What an interesting week.
Last Thursday-Saturday I attended the Associated Writing Programs conference in DC. I enjoyed it far more than I expected to–attended a great panel on form and the novel, participated in one on Narratives of Immigration and Displacement with my dear friends David Odhiambo and Ranjan Adiga and my new friend Snezana Zabic. Thanks to the SCROTUS, our panel was suddenly far more topical than we’d expected, so even though there was a White House protest going on at the same time, the turnout was decent. I felt a little funny about being the one panelist who was born in the US, but I focused on exile as a sort of spiritual or psychological condition, one I’ve been afflicted with forever and which probably has something to do with my being a writer in the first place. My first line: “I’ve been living in exile for thirty-nine years now, about half of them away from home.” I also spent an awful lot of time at the book fair making new friends.
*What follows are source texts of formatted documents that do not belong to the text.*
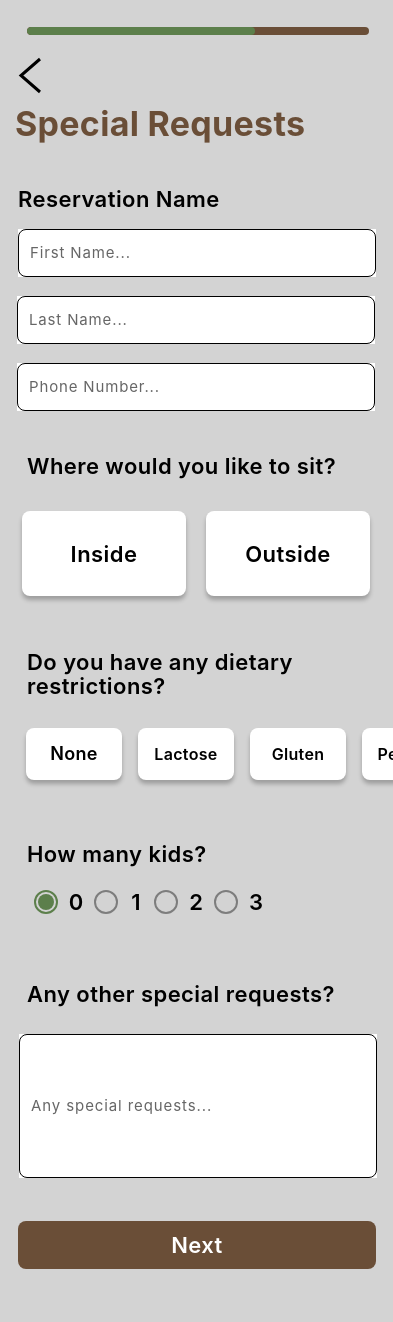
<!DOCTYPE html>
<html lang="en">
<head>
<meta charset="utf-8">
<title>Special Requests</title>
<style>
:root {
  --page: #d3d3d3;
  --brown: #6a4e37;
  --green: #5c7f4b;
  --ink: #000;
  --hint: #666;
  --ring: #7d7d7d;
  --surface: #fff;
  --shadow: 0 4px 4px rgba(0, 0, 0, .25);
}
* { box-sizing: border-box; margin: 0; padding: 0; }
html, body { width: 393px; height: 1322px; overflow: hidden; }
body {
  background: var(--page);
  color: var(--ink);
  font: 600 22px/24px Inter, sans-serif;
  letter-spacing: .44px;
}
.screen { display: flex; flex-direction: column; width: 393px; height: 1322px; padding-top: 27px; overflow: hidden; }
.progress { flex: none; width: 342px; height: 8px; margin-left: 27px; border-radius: 4px; background: var(--brown); overflow: hidden; }
.progress-done { width: 228px; height: 8px; border-radius: 4px; background: var(--green); }
.back { display: block; width: 28px; height: 40px; margin: 20px 0 0 16px; }
.back svg { display: block; }
h1 { height: 42px; margin: 8px 0 0 15px; font-size: 34px; line-height: 42px; font-weight: 700; letter-spacing: .3px; color: var(--brown); white-space: nowrap; }
h2 { font: inherit; margin-left: 27px; }
.name { margin-top: 42px; }
.name h2 { margin-left: 18px; }
.fields { display: flex; flex-direction: column; gap: 19px; margin: 18px 0 0 17px; }
.field { width: 358px; height: 48px; background: var(--surface); }
.field:first-child { margin-left: 1px; }
.outline { display: flex; align-items: center; height: 100%; padding-left: 11px; border: 1px solid var(--ink); border-radius: 8px; font-size: 15px; font-weight: 400; letter-spacing: .85px; color: var(--hint); }
.seating { margin-top: 43px; }
.cards { display: flex; gap: 20px; margin: 33px 0 0 22px; }
.card, .chip { display: flex; flex: none; align-items: center; justify-content: center; background: var(--surface); border-radius: 8px; box-shadow: var(--shadow); }
.card { width: 164px; height: 85px; }
.diet { margin-top: 54px; }
.chips { display: flex; gap: 16px; margin: 30px 0 0 26px; }
.chip { width: 96px; height: 52px; font-size: 16px; letter-spacing: .32px; }
.chip.large { font-size: 18px; letter-spacing: .36px; }
.kids { margin-top: 62px; }
.options { display: flex; gap: 8px; margin: 24px 0 0 34px; }
.option { display: flex; gap: 8px; width: 52px; height: 24px; }
.option b { width: 20px; font-weight: 600; text-align: center; letter-spacing: 0; }
.radio { display: flex; flex: none; align-items: center; justify-content: center; width: 24px; height: 24px; border: 2px solid var(--ring); border-radius: 50%; }
.radio.on { border-color: var(--green); }
.radio.on::before { content: ""; width: 16px; height: 16px; border-radius: 50%; background: var(--green); }
.other { margin-top: 68px; }
.notes { width: 358px; height: 144px; margin: 28px 0 0 19px; background: var(--surface); }
.notes .outline { letter-spacing: .9px; }
.next { display: flex; flex: none; align-items: center; justify-content: center; width: 358px; height: 48px; margin: 43px 0 0 18px; border-radius: 8px; background: var(--brown); color: var(--surface); text-decoration: none; }
</style>
</head>
<body>
<main class="screen">
  <div class="progress"><div class="progress-done"></div></div>
  <a class="back" href="#" aria-label="Back">
    <svg width="28" height="40" viewBox="0 0 28 40" fill="none" stroke="#000" stroke-width="3"><path d="M24 4 5 20.500 24 37"/></svg>
  </a>
  <h1>Special Requests</h1>

  <section class="name">
    <h2>Reservation Name</h2>
    <div class="fields">
      <div class="field"><div class="outline">First Name...</div></div>
      <div class="field"><div class="outline">Last Name...</div></div>
      <div class="field"><div class="outline">Phone Number...</div></div>
    </div>
  </section>

  <section class="seating">
    <h2>Where would you like to sit?</h2>
    <div class="cards">
      <div class="card">Inside</div>
      <div class="card">Outside</div>
    </div>
  </section>

  <section class="diet">
    <h2>Do you have any dietary<br>restrictions?</h2>
    <div class="chips">
      <div class="chip large">None</div>
      <div class="chip">Lactose</div>
      <div class="chip">Gluten</div>
      <div class="chip">Peanuts</div>
    </div>
  </section>

  <section class="kids">
    <h2>How many kids?</h2>
    <div class="options">
      <div class="option"><span class="radio on"></span><b>0</b></div>
      <div class="option"><span class="radio"></span><b>1</b></div>
      <div class="option"><span class="radio"></span><b>2</b></div>
      <div class="option"><span class="radio"></span><b>3</b></div>
    </div>
  </section>

  <section class="other">
    <h2>Any other special requests?</h2>
    <div class="notes"><div class="outline">Any special requests...</div></div>
  </section>

  <a class="next" href="#">Next</a>
</main>
</body>
</html>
This Wednesday evening, I attended a roundtable meeting with about twenty other teachers from the Philly area. We met at the Friends Central Lower School and learned about their “Light Lab,” a sort of Maker space consisting of four separate areas: 1) Fabrication (wood, 3-D printing, etc.), 2) Science (greenhouse), 3) Media and computing (green screen, computers, full-fledged recording studio), and 4) Design (art studio). Until last night, I’d thought of Maker spaces narrowly as just the fabrication part, so it was neat to have my assumptions exploded like that.
Finally, I visited the Writing Center at my undergrad alma mater, Saint Joseph’s University. They’ve got a great space, with a lounge-type area where students can go to write (some writing centers, counterintuitively enough, provide no such spaces) and then another room where students can go for peer revision, etc.
Art abounds, and the walls are decorated with (repurposed) book art, which I thought was cool.
They also have this learning commons-type area right outside, with a proper cafe, where students study, write, and cavort. etc.
Dr. Jenny Spinner, who runs the show, is clearly doing good work. Every student mentor is trained in a semester-long class. One of their final projects involves suggesting a way the center might be improved, and she subsequently implements many of them. She also maintains a website for the writing center with nice little flourishes like six-word memoirs to introduce each of the tutors. For scheduling and such, they use software called WCOnline, which I take it is pretty common. It’s $715/year, and I wonder if it’s something we at Punahou should consider. So far, I think, we’ve been making do with Google freeware, but Jenny insisted that WCOnline is worth the money.